◆ EXERCISE
Go through the records and show each line where the word "html" occurs.

(Beginning of EXTRACTED ENTRIES)

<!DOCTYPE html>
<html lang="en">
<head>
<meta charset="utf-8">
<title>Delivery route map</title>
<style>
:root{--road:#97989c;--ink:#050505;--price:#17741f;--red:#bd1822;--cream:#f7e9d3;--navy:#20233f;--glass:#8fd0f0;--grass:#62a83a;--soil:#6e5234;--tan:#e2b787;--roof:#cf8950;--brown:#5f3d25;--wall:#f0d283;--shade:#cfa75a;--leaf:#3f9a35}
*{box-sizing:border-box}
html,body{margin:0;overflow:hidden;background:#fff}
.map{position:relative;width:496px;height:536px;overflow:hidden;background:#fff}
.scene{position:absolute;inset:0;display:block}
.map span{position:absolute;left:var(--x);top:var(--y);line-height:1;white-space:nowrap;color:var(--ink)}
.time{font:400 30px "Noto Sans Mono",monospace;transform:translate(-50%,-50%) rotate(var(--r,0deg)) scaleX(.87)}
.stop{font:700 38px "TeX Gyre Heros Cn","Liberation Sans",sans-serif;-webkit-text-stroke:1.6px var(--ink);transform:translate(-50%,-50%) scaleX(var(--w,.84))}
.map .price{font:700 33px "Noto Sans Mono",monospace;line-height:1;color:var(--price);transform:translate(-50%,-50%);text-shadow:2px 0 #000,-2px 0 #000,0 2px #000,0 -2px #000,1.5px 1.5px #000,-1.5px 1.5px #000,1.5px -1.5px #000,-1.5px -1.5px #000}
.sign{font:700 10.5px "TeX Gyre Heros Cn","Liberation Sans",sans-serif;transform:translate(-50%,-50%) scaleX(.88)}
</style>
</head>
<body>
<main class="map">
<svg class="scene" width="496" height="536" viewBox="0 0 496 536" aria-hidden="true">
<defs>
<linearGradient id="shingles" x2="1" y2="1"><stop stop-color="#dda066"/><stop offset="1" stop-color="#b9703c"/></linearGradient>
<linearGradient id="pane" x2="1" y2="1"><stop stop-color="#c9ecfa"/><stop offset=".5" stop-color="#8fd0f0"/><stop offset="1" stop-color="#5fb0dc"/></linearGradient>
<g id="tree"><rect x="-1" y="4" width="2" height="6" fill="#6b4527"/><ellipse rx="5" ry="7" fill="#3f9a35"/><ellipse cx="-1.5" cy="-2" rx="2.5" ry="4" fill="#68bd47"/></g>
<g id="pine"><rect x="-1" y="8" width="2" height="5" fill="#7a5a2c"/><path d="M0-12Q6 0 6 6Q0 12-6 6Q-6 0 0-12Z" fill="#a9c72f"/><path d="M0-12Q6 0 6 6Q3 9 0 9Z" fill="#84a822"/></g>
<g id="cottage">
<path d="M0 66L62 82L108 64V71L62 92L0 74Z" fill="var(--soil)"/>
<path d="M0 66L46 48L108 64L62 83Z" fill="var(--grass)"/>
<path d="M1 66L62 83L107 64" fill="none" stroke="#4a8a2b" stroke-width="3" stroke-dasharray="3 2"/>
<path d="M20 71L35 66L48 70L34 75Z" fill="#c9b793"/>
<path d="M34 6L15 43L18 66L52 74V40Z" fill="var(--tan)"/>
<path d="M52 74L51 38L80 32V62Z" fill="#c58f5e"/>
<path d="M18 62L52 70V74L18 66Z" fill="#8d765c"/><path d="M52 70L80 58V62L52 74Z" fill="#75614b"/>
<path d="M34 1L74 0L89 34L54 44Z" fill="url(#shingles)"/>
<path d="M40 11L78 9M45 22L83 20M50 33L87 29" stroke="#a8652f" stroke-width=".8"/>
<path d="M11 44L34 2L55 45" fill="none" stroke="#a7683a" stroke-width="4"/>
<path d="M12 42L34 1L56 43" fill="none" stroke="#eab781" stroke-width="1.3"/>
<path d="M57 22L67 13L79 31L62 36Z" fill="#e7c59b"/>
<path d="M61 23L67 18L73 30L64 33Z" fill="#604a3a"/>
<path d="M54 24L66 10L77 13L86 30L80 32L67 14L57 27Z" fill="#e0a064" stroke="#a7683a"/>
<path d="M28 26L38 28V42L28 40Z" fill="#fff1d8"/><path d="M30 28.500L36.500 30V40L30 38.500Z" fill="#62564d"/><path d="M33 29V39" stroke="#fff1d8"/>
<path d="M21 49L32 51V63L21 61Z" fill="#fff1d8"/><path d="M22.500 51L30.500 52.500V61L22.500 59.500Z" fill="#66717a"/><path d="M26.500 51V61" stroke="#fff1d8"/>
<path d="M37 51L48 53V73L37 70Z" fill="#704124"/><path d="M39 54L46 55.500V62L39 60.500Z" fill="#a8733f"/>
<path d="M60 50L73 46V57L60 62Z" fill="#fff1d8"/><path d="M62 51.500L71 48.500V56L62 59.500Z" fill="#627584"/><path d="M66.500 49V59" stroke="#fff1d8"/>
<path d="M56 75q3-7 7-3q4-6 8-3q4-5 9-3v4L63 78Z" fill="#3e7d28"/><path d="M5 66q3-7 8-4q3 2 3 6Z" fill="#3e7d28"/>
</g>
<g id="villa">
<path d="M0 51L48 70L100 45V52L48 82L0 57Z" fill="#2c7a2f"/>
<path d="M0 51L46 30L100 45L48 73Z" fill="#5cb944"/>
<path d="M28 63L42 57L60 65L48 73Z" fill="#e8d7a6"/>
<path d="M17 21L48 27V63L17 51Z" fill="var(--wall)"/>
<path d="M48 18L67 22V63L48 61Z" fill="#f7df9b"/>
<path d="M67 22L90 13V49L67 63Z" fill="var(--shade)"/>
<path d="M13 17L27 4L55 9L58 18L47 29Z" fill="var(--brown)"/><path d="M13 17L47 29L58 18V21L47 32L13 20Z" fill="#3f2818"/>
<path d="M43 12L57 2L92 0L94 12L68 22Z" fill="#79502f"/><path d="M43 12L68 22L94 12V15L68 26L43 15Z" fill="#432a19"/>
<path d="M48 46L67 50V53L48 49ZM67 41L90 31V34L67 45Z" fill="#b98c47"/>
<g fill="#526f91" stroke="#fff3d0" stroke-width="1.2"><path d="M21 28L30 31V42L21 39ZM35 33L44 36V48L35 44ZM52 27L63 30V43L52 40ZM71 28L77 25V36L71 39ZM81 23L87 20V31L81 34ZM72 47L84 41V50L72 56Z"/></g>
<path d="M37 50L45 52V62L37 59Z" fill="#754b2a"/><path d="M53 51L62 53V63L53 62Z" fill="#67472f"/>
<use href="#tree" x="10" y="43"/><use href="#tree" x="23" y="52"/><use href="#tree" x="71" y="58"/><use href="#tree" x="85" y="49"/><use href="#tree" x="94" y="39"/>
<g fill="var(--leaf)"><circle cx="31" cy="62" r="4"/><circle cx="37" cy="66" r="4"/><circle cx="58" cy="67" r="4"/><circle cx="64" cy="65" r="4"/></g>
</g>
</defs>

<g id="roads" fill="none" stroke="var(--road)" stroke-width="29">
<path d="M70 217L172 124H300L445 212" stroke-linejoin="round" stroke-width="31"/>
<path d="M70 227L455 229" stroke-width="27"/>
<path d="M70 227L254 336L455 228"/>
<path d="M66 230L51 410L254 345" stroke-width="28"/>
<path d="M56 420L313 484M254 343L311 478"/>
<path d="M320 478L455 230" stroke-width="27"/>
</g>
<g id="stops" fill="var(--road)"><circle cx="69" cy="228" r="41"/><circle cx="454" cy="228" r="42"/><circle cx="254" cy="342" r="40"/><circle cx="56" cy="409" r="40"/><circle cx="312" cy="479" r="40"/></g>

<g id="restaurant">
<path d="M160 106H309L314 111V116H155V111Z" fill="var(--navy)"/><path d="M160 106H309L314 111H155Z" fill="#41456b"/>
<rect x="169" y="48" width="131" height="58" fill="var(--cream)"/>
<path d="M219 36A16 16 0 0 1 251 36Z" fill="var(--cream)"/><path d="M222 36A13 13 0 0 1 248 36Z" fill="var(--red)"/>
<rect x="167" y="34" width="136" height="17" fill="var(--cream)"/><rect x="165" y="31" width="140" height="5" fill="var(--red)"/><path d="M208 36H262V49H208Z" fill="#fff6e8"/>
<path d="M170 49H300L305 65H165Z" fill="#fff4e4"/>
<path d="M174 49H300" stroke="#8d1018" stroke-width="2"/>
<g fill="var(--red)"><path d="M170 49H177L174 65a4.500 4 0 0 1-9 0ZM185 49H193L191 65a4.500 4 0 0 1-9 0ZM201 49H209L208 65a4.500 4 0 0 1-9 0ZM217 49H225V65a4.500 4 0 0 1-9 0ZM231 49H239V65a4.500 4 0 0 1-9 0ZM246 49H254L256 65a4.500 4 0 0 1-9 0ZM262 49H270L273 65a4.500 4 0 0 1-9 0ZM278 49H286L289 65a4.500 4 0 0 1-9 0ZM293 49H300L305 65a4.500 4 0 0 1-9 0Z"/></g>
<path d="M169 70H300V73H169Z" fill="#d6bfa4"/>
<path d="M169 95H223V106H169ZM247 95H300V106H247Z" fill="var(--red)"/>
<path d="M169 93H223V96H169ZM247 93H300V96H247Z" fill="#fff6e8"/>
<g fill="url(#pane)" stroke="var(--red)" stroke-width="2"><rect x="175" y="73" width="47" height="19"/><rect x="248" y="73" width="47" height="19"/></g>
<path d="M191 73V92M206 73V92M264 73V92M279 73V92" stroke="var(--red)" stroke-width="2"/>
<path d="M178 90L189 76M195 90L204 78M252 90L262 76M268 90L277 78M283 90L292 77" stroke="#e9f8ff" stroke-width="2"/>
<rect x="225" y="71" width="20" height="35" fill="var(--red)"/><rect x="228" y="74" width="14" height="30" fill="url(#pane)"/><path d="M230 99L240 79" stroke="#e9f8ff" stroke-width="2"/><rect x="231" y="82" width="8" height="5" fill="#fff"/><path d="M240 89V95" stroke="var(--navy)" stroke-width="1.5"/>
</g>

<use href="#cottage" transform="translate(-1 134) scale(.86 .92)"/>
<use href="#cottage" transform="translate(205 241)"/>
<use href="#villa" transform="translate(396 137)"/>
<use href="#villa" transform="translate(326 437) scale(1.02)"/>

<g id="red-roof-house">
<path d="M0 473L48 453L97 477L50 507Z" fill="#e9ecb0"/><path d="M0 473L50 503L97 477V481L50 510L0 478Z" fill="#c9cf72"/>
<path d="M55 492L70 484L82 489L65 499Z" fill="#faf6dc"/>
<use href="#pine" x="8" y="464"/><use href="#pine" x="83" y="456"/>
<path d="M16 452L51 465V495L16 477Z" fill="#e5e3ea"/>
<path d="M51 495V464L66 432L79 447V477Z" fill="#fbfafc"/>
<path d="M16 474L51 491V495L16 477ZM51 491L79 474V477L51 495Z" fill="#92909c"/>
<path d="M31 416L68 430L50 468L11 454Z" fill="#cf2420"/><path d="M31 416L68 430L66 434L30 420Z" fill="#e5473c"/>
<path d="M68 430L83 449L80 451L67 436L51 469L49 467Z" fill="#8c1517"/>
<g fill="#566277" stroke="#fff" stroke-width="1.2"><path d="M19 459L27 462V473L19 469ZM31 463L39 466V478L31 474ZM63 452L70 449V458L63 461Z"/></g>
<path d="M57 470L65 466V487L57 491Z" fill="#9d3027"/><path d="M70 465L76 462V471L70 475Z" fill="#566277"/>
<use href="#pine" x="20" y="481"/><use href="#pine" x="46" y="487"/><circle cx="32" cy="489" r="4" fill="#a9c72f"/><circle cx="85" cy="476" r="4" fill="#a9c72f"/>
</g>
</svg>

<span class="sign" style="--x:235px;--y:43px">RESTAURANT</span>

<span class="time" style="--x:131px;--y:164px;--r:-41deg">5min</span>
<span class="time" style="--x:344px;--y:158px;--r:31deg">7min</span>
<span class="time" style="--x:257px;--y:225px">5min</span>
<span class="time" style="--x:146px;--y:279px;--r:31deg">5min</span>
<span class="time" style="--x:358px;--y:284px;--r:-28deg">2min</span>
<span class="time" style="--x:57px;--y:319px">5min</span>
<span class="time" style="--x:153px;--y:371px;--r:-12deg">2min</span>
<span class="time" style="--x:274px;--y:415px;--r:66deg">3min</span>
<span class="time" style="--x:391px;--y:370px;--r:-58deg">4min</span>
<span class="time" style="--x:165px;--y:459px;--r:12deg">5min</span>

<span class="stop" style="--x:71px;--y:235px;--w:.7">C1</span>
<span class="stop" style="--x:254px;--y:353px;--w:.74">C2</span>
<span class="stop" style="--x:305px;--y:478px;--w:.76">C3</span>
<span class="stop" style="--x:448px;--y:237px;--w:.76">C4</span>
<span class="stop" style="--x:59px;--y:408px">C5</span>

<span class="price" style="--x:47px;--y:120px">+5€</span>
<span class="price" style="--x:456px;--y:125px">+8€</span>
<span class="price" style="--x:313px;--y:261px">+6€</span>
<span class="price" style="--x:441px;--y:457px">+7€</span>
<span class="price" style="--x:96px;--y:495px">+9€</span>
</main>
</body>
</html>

(End of EXTRACTED ENTRIES)

◆ RESPONSE BOX
<!DOCTYPE html>
<html lang="en">
html,body{margin:0;overflow:hidden;background:#fff}
</html>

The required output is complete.